Explore South Africa’s Garden Route, with dramatic mountains, deserts and rainforests – plus the chance to see whales and dolphins, and unbeatable game reserves. Get the inside story from specialist tour operator Jules Verne.
When it comes to diversity, South Africa is hard to beat. It's got deserts, savannahs, mangroves, lush rainforests, and majestic mountains, including, of course, Cape Town's iconic flat-topped Table Mountain. It's home to some of the world's best Big Five game reserves, whale and dolphin watching, and is a paradise for outdoor lovers.
What to see and do
The Garden Route is home to some of the best places in South Africa to go whale watching. Take a boat trip from Hermanus or Plettenberg Bay to spot these beautiful creatures between June and November, or if you prefer to see them from land head to Robberg Beach.
At the Tsitsikamma Reserve you can explore the forest, by foot or, for the more adventurous, follow a network of treetop platforms and cable slides. It's home to a plethora of bird species too.
A good place to base yourself for a few days is Knysna, with great shops, galleries, restaurants and cafes, and a quay that's great for people watching. From Knysna's lagoon you can take a spectacular sunset cruise.
Another popular place to stop off en route is Oudtshoorn, the capital of the ostrich feather industry in Edwardian times and still home to many ostrich farms where you can even ride an ostrich.
Often described as one of the world's greatest natural wonders, the Cango Caves are 20 million-year-old hidden chambers cut into a thick limestone rock layer in breathtakingly beautiful shapes and natural colours. Close to Oudtshoorn, the caves cover 2.5 miles and around a quarter of this is open for guided tours (with some tight squeezes).
Dutch, French, Indian and Malaysian influences have created a fusion of tastes and styles. European settlers, who had crossed the country in search of places to settle, with no refrigeration, brought dried meats and biltong, which is still South Africa's favourite snack and part of the country's culture. Afrikaans cooking also uses lots of red meat, grilled or cooked by braai (barbecued) over hot coals, giving them a smoky flavour. Malays bought chillies, pickled fish, spicy curries and stews, while South Africa's diverse wildlife means you'll also see some rather unusual dishes on menus, including crocodile, ostrich, kudu, and warthog.
Don't go to Knysna without sampling its oysters, reputedly among the best in the world. Each year the town hosts the Pick n Pay Knysna Oyster Festival, with cycling and running events, concerts, comedy, fashion shows, and fun for all the family. This year it's 29 June to 8 July.
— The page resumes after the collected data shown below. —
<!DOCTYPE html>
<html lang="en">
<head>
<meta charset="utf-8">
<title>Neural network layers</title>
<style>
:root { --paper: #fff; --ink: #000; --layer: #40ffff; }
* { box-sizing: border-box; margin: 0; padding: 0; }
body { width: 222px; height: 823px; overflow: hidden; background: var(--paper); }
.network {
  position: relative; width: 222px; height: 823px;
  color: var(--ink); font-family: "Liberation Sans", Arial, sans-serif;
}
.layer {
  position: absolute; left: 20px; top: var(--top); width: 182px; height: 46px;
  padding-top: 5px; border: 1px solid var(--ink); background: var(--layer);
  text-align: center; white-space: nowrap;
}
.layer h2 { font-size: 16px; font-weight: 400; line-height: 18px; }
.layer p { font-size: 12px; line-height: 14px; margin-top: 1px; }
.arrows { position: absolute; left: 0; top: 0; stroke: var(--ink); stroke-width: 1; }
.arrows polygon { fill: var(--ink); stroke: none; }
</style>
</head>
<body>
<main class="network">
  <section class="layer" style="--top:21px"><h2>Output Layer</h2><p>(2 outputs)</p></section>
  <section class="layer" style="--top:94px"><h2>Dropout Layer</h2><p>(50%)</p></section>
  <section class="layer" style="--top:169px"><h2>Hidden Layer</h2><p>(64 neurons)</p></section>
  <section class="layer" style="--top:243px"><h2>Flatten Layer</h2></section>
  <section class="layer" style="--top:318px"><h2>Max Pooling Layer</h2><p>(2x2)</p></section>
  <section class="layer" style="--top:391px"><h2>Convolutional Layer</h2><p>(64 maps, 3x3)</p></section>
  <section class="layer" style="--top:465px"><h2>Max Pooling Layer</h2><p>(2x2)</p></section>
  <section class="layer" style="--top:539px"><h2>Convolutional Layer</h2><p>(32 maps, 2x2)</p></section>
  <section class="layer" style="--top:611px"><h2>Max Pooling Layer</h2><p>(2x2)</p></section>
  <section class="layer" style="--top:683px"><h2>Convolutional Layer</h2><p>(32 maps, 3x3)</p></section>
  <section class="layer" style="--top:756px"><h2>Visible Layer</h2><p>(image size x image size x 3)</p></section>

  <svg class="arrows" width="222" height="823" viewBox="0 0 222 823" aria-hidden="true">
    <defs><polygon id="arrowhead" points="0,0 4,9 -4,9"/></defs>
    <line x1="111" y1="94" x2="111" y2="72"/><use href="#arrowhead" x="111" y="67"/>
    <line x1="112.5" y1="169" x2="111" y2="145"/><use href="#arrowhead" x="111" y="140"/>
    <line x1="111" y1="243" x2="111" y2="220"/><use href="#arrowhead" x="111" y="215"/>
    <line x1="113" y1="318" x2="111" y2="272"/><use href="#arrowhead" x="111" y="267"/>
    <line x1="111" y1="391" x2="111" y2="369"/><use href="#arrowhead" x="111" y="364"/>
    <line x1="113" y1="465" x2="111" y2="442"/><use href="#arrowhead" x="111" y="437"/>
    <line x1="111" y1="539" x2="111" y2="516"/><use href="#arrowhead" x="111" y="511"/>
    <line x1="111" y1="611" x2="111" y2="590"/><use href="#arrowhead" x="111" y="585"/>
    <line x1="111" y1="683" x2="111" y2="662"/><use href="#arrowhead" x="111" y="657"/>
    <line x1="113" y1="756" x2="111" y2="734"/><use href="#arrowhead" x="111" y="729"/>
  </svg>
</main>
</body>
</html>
Take me to South Africa
Explore South Africa on Jules Verne's Cape Winelands and the Garden Route tour, 14 nights from £2895.